- **Exercise details**
Work out how many lines of the data contain "href" and reply with that number alone.

- **Material provided**
+===+
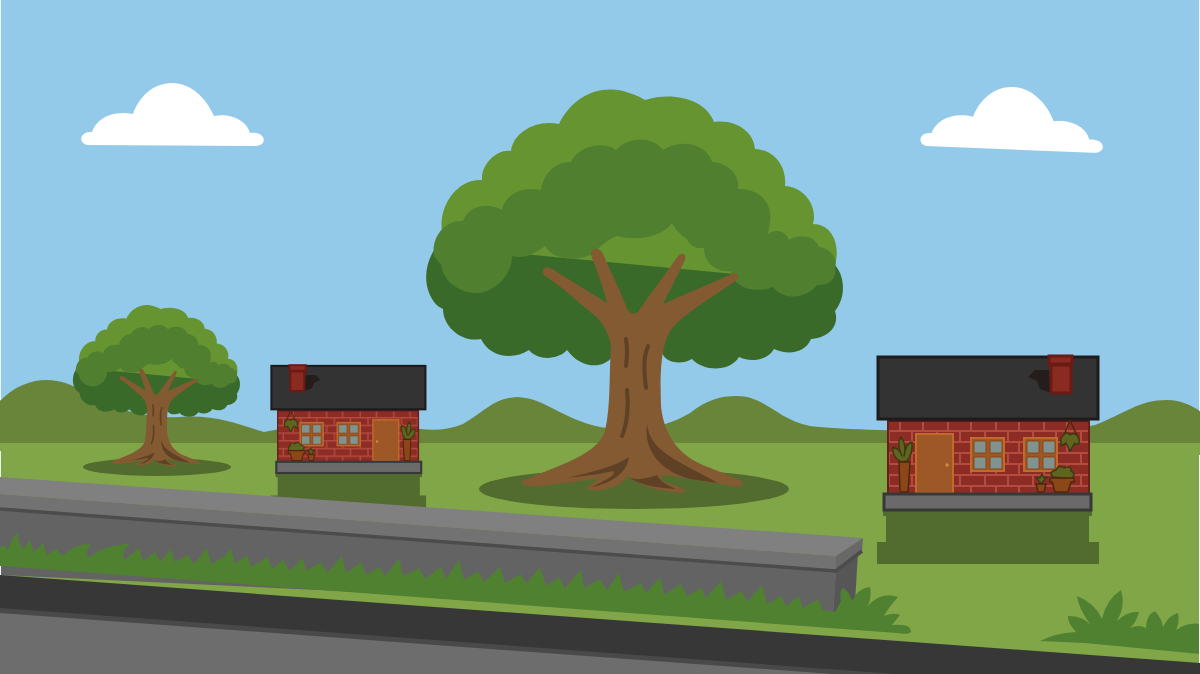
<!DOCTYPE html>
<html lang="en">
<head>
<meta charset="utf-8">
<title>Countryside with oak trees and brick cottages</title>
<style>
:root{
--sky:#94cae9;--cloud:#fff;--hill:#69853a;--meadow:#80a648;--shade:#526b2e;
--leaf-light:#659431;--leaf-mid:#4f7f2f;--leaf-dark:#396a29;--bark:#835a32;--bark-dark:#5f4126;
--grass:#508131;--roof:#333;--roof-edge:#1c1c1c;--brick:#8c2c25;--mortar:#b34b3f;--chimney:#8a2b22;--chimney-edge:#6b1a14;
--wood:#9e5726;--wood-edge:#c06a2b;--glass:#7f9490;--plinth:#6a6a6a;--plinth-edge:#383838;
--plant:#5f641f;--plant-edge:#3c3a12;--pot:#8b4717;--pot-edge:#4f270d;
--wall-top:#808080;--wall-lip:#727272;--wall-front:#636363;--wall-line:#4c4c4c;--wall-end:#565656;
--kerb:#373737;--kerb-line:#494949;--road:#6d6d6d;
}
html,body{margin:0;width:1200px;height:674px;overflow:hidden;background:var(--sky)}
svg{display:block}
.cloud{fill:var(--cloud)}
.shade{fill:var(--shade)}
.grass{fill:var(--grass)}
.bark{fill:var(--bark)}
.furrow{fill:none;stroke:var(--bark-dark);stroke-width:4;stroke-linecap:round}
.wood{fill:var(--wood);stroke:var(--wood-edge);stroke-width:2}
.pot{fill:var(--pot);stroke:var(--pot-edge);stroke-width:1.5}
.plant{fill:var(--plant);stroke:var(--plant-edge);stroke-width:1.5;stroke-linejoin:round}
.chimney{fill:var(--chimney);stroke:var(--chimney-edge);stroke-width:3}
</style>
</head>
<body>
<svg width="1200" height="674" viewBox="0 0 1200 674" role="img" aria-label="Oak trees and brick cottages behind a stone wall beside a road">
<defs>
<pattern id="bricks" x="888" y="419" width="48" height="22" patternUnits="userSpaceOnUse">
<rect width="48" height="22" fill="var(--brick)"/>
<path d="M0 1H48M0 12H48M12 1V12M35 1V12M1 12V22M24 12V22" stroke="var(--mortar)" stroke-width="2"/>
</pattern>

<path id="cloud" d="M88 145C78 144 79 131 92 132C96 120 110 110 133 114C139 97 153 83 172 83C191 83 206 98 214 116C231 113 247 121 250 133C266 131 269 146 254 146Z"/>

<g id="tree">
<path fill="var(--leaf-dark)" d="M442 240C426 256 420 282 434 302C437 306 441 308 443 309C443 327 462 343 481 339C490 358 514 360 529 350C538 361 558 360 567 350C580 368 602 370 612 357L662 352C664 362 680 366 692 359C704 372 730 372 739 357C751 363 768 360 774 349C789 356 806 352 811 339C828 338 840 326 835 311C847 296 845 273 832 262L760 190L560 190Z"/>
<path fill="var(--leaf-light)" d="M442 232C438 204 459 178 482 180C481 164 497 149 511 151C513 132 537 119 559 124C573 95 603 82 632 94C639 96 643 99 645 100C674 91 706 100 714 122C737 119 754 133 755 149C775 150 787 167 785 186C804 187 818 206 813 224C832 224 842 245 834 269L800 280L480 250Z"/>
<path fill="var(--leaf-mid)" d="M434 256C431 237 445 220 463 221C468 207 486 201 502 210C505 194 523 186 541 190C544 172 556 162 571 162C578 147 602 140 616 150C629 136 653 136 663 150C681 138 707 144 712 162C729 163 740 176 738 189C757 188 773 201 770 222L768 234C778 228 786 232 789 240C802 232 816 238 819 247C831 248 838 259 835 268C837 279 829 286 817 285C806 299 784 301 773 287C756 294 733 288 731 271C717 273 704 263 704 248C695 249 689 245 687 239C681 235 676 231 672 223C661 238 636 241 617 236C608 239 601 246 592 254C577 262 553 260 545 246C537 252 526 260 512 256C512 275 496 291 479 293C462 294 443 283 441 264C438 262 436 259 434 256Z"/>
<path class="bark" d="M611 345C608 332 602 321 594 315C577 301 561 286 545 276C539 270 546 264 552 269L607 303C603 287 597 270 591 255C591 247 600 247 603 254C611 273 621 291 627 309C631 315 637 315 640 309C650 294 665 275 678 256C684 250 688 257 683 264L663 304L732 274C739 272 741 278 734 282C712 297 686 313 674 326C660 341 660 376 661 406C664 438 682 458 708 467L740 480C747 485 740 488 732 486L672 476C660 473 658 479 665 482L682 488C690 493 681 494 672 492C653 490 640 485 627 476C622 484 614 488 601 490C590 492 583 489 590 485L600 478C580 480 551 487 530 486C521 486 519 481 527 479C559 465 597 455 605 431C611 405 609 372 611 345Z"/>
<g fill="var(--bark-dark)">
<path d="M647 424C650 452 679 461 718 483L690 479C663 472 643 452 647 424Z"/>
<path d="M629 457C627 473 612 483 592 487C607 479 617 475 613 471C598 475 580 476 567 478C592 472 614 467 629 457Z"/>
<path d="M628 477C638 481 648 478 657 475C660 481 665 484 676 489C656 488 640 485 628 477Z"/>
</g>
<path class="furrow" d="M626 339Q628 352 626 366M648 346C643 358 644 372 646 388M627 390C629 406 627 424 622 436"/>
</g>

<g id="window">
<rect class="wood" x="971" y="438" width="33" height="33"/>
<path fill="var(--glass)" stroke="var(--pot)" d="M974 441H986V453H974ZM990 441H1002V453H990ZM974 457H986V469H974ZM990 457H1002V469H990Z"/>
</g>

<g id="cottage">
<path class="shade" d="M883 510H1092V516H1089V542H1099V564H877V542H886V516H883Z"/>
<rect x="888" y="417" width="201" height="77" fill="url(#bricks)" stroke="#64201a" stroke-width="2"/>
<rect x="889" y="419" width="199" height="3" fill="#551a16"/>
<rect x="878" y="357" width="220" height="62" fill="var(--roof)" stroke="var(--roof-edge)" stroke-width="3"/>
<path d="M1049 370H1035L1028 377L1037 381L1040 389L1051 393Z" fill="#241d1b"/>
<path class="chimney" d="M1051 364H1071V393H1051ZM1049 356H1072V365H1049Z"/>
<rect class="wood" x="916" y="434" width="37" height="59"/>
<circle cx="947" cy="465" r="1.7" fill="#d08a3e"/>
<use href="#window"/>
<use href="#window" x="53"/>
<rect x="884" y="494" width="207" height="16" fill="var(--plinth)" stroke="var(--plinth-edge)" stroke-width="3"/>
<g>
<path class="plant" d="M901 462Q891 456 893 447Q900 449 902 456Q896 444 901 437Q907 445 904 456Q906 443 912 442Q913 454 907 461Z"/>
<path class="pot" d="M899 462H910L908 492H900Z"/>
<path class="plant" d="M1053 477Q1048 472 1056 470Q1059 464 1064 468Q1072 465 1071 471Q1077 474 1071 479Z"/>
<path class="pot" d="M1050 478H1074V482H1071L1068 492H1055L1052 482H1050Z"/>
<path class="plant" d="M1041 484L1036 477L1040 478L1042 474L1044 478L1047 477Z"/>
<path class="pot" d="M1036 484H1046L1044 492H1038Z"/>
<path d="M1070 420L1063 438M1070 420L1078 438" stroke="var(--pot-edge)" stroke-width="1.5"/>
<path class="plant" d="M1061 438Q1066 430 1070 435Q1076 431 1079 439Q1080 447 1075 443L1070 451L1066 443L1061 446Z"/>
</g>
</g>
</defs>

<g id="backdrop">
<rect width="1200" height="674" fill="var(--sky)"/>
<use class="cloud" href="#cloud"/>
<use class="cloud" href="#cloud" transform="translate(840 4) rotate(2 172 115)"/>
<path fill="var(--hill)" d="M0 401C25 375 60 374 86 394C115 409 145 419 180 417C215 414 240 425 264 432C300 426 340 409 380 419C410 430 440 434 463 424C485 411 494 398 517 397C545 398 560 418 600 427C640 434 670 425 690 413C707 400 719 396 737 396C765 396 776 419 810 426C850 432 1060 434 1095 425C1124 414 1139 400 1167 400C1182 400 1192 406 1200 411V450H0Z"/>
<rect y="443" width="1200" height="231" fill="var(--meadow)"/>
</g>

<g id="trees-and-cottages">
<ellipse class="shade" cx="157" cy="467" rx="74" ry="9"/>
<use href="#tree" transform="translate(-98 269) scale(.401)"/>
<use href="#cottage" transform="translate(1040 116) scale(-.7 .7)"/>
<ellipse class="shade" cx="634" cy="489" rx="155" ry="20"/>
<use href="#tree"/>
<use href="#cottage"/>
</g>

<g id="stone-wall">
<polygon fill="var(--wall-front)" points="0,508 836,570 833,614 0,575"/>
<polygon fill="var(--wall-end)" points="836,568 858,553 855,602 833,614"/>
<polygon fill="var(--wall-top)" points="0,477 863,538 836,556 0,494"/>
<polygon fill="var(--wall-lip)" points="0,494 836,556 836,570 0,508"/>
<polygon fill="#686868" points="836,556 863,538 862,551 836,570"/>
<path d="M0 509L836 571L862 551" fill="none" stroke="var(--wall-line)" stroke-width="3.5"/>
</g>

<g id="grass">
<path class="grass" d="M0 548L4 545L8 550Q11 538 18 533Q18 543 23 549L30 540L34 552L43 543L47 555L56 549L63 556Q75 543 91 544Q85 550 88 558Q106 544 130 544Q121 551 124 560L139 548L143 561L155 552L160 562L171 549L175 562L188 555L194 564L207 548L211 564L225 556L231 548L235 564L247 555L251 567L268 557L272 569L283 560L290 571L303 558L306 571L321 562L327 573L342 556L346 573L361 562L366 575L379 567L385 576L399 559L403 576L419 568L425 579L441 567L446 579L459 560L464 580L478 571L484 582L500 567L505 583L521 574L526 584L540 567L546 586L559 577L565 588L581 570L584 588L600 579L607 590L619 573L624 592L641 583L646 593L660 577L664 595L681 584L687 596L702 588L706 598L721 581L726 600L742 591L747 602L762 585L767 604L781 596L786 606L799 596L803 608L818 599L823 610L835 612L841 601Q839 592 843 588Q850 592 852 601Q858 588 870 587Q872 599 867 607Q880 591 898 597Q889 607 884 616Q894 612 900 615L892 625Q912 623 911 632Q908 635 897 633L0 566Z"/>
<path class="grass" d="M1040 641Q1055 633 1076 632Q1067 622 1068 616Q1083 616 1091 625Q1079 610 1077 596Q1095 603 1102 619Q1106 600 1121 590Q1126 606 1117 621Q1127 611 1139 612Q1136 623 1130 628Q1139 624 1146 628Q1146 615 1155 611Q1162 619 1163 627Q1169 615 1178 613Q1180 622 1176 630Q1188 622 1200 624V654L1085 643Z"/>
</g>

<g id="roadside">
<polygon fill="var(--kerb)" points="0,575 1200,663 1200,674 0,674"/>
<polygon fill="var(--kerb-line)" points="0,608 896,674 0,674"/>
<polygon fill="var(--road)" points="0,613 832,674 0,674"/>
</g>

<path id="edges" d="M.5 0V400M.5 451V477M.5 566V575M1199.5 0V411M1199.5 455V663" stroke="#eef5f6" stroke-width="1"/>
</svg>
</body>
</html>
+===+
- **The completed task**
8